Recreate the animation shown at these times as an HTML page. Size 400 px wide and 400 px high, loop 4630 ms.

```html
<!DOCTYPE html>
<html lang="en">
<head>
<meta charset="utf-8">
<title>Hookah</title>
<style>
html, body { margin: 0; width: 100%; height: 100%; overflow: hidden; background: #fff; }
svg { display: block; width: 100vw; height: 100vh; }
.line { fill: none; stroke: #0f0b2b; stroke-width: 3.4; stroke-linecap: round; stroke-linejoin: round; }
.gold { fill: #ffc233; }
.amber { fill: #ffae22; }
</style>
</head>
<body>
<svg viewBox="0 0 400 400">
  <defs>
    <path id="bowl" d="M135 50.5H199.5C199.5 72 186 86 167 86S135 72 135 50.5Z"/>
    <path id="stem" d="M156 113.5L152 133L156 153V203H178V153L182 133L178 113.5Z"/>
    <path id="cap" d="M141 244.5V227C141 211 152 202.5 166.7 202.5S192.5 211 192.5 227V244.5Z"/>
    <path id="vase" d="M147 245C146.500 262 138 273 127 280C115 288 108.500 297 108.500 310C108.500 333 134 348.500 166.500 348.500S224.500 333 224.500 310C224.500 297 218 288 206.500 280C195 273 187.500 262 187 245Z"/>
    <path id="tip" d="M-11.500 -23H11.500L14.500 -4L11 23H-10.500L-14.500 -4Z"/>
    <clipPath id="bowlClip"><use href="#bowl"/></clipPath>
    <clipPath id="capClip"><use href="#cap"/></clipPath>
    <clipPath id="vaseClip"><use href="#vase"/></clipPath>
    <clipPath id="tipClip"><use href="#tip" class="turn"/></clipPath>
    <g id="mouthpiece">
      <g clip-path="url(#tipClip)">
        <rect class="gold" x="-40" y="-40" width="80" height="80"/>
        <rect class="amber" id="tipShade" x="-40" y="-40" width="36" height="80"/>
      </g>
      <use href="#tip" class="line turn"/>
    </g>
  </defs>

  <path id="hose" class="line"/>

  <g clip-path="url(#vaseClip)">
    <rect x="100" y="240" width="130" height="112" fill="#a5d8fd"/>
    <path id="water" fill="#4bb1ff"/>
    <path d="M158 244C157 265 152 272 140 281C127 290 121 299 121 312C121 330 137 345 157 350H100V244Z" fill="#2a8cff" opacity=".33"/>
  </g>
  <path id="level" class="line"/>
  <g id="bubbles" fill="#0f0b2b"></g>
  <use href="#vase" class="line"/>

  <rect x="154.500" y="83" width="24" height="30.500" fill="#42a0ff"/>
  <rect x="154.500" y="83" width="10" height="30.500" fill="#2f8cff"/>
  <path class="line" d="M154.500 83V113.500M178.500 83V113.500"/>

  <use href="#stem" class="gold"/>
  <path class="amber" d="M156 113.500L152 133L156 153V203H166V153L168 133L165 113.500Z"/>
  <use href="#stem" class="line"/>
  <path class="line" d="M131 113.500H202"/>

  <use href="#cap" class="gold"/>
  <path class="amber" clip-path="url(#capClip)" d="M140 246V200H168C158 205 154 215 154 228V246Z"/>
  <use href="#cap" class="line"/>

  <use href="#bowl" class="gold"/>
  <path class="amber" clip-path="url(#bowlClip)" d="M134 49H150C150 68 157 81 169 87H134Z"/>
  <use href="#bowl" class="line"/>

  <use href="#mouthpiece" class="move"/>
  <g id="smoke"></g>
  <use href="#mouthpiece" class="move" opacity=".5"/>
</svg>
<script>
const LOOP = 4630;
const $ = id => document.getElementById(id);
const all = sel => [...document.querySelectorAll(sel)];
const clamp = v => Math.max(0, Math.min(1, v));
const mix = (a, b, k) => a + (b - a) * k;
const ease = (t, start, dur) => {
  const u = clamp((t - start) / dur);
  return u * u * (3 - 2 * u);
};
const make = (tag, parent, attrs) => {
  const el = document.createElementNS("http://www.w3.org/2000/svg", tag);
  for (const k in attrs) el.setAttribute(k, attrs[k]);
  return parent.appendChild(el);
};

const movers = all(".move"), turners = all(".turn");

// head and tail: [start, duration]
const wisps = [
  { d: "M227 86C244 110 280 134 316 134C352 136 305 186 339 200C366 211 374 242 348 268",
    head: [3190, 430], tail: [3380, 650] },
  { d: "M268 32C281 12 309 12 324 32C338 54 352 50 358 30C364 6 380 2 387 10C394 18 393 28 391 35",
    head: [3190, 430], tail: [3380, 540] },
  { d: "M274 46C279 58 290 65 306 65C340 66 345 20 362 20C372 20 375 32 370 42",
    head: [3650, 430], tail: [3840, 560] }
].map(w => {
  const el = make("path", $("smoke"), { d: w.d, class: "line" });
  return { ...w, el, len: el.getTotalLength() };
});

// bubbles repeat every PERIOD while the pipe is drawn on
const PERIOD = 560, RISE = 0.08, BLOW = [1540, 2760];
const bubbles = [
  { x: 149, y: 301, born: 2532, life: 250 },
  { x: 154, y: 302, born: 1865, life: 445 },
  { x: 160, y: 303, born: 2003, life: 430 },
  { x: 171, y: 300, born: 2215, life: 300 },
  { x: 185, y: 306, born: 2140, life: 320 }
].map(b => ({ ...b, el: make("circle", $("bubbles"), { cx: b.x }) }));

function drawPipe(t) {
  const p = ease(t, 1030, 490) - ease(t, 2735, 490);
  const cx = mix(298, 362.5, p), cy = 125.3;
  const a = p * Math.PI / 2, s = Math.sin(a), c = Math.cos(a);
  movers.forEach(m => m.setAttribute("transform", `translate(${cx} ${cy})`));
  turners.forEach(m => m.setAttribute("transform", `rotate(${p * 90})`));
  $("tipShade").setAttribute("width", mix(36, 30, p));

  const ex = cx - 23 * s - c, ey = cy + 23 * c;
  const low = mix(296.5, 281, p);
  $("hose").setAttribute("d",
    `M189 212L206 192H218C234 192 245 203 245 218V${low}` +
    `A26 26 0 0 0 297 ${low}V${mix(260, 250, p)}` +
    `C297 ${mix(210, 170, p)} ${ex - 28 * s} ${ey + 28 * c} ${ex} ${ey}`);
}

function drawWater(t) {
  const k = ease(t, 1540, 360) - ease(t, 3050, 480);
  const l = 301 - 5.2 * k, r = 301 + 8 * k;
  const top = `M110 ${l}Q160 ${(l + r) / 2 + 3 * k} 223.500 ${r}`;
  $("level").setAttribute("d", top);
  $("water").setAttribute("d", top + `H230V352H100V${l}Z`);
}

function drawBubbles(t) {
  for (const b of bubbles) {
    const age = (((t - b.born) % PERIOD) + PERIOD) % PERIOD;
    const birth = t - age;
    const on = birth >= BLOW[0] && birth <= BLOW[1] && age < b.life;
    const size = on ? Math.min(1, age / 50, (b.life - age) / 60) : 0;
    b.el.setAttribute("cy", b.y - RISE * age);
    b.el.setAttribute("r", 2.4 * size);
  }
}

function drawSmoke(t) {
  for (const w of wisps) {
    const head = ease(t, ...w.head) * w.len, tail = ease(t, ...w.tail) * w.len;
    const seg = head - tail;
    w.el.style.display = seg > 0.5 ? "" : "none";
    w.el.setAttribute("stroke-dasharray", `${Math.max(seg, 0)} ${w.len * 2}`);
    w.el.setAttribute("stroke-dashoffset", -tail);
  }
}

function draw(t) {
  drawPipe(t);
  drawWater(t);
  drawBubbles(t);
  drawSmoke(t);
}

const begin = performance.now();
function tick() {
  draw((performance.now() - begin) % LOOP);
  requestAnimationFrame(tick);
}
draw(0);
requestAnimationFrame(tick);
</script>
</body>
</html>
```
-=-=-
DESCRIPTION OF THE TASK => Print the material once more. Change nothing.

OUTPUT =>
Recreate the animation shown at these times as an HTML page. Size 400 px wide and 400 px high, loop 4630 ms.

```html
<!DOCTYPE html>
<html lang="en">
<head>
<meta charset="utf-8">
<title>Hookah</title>
<style>
html, body { margin: 0; width: 100%; height: 100%; overflow: hidden; background: #fff; }
svg { display: block; width: 100vw; height: 100vh; }
.line { fill: none; stroke: #0f0b2b; stroke-width: 3.4; stroke-linecap: round; stroke-linejoin: round; }
.gold { fill: #ffc233; }
.amber { fill: #ffae22; }
</style>
</head>
<body>
<svg viewBox="0 0 400 400">
  <defs>
    <path id="bowl" d="M135 50.5H199.5C199.5 72 186 86 167 86S135 72 135 50.5Z"/>
    <path id="stem" d="M156 113.5L152 133L156 153V203H178V153L182 133L178 113.5Z"/>
    <path id="cap" d="M141 244.5V227C141 211 152 202.5 166.7 202.5S192.5 211 192.5 227V244.5Z"/>
    <path id="vase" d="M147 245C146.500 262 138 273 127 280C115 288 108.500 297 108.500 310C108.500 333 134 348.500 166.500 348.500S224.500 333 224.500 310C224.500 297 218 288 206.500 280C195 273 187.500 262 187 245Z"/>
    <path id="tip" d="M-11.500 -23H11.500L14.500 -4L11 23H-10.500L-14.500 -4Z"/>
    <clipPath id="bowlClip"><use href="#bowl"/></clipPath>
    <clipPath id="capClip"><use href="#cap"/></clipPath>
    <clipPath id="vaseClip"><use href="#vase"/></clipPath>
    <clipPath id="tipClip"><use href="#tip" class="turn"/></clipPath>
    <g id="mouthpiece">
      <g clip-path="url(#tipClip)">
        <rect class="gold" x="-40" y="-40" width="80" height="80"/>
        <rect class="amber" id="tipShade" x="-40" y="-40" width="36" height="80"/>
      </g>
      <use href="#tip" class="line turn"/>
    </g>
  </defs>

  <path id="hose" class="line"/>

  <g clip-path="url(#vaseClip)">
    <rect x="100" y="240" width="130" height="112" fill="#a5d8fd"/>
    <path id="water" fill="#4bb1ff"/>
    <path d="M158 244C157 265 152 272 140 281C127 290 121 299 121 312C121 330 137 345 157 350H100V244Z" fill="#2a8cff" opacity=".33"/>
  </g>
  <path id="level" class="line"/>
  <g id="bubbles" fill="#0f0b2b"></g>
  <use href="#vase" class="line"/>

  <rect x="154.500" y="83" width="24" height="30.500" fill="#42a0ff"/>
  <rect x="154.500" y="83" width="10" height="30.500" fill="#2f8cff"/>
  <path class="line" d="M154.500 83V113.500M178.500 83V113.500"/>

  <use href="#stem" class="gold"/>
  <path class="amber" d="M156 113.500L152 133L156 153V203H166V153L168 133L165 113.500Z"/>
  <use href="#stem" class="line"/>
  <path class="line" d="M131 113.500H202"/>

  <use href="#cap" class="gold"/>
  <path class="amber" clip-path="url(#capClip)" d="M140 246V200H168C158 205 154 215 154 228V246Z"/>
  <use href="#cap" class="line"/>

  <use href="#bowl" class="gold"/>
  <path class="amber" clip-path="url(#bowlClip)" d="M134 49H150C150 68 157 81 169 87H134Z"/>
  <use href="#bowl" class="line"/>

  <use href="#mouthpiece" class="move"/>
  <g id="smoke"></g>
  <use href="#mouthpiece" class="move" opacity=".5"/>
</svg>
<script>
const LOOP = 4630;
const $ = id => document.getElementById(id);
const all = sel => [...document.querySelectorAll(sel)];
const clamp = v => Math.max(0, Math.min(1, v));
const mix = (a, b, k) => a + (b - a) * k;
const ease = (t, start, dur) => {
  const u = clamp((t - start) / dur);
  return u * u * (3 - 2 * u);
};
const make = (tag, parent, attrs) => {
  const el = document.createElementNS("http://www.w3.org/2000/svg", tag);
  for (const k in attrs) el.setAttribute(k, attrs[k]);
  return parent.appendChild(el);
};

const movers = all(".move"), turners = all(".turn");

// head and tail: [start, duration]
const wisps = [
  { d: "M227 86C244 110 280 134 316 134C352 136 305 186 339 200C366 211 374 242 348 268",
    head: [3190, 430], tail: [3380, 650] },
  { d: "M268 32C281 12 309 12 324 32C338 54 352 50 358 30C364 6 380 2 387 10C394 18 393 28 391 35",
    head: [3190, 430], tail: [3380, 540] },
  { d: "M274 46C279 58 290 65 306 65C340 66 345 20 362 20C372 20 375 32 370 42",
    head: [3650, 430], tail: [3840, 560] }
].map(w => {
  const el = make("path", $("smoke"), { d: w.d, class: "line" });
  return { ...w, el, len: el.getTotalLength() };
});

// bubbles repeat every PERIOD while the pipe is drawn on
const PERIOD = 560, RISE = 0.08, BLOW = [1540, 2760];
const bubbles = [
  { x: 149, y: 301, born: 2532, life: 250 },
  { x: 154, y: 302, born: 1865, life: 445 },
  { x: 160, y: 303, born: 2003, life: 430 },
  { x: 171, y: 300, born: 2215, life: 300 },
  { x: 185, y: 306, born: 2140, life: 320 }
].map(b => ({ ...b, el: make("circle", $("bubbles"), { cx: b.x }) }));

function drawPipe(t) {
  const p = ease(t, 1030, 490) - ease(t, 2735, 490);
  const cx = mix(298, 362.5, p), cy = 125.3;
  const a = p * Math.PI / 2, s = Math.sin(a), c = Math.cos(a);
  movers.forEach(m => m.setAttribute("transform", `translate(${cx} ${cy})`));
  turners.forEach(m => m.setAttribute("transform", `rotate(${p * 90})`));
  $("tipShade").setAttribute("width", mix(36, 30, p));

  const ex = cx - 23 * s - c, ey = cy + 23 * c;
  const low = mix(296.5, 281, p);
  $("hose").setAttribute("d",
    `M189 212L206 192H218C234 192 245 203 245 218V${low}` +
    `A26 26 0 0 0 297 ${low}V${mix(260, 250, p)}` +
    `C297 ${mix(210, 170, p)} ${ex - 28 * s} ${ey + 28 * c} ${ex} ${ey}`);
}

function drawWater(t) {
  const k = ease(t, 1540, 360) - ease(t, 3050, 480);
  const l = 301 - 5.2 * k, r = 301 + 8 * k;
  const top = `M110 ${l}Q160 ${(l + r) / 2 + 3 * k} 223.500 ${r}`;
  $("level").setAttribute("d", top);
  $("water").setAttribute("d", top + `H230V352H100V${l}Z`);
}

function drawBubbles(t) {
  for (const b of bubbles) {
    const age = (((t - b.born) % PERIOD) + PERIOD) % PERIOD;
    const birth = t - age;
    const on = birth >= BLOW[0] && birth <= BLOW[1] && age < b.life;
    const size = on ? Math.min(1, age / 50, (b.life - age) / 60) : 0;
    b.el.setAttribute("cy", b.y - RISE * age);
    b.el.setAttribute("r", 2.4 * size);
  }
}

function drawSmoke(t) {
  for (const w of wisps) {
    const head = ease(t, ...w.head) * w.len, tail = ease(t, ...w.tail) * w.len;
    const seg = head - tail;
    w.el.style.display = seg > 0.5 ? "" : "none";
    w.el.setAttribute("stroke-dasharray", `${Math.max(seg, 0)} ${w.len * 2}`);
    w.el.setAttribute("stroke-dashoffset", -tail);
  }
}

function draw(t) {
  drawPipe(t);
  drawWater(t);
  drawBubbles(t);
  drawSmoke(t);
}

const begin = performance.now();
function tick() {
  draw((performance.now() - begin) % LOOP);
  requestAnimationFrame(tick);
}
draw(0);
requestAnimationFrame(tick);
</script>
</body>
</html>
```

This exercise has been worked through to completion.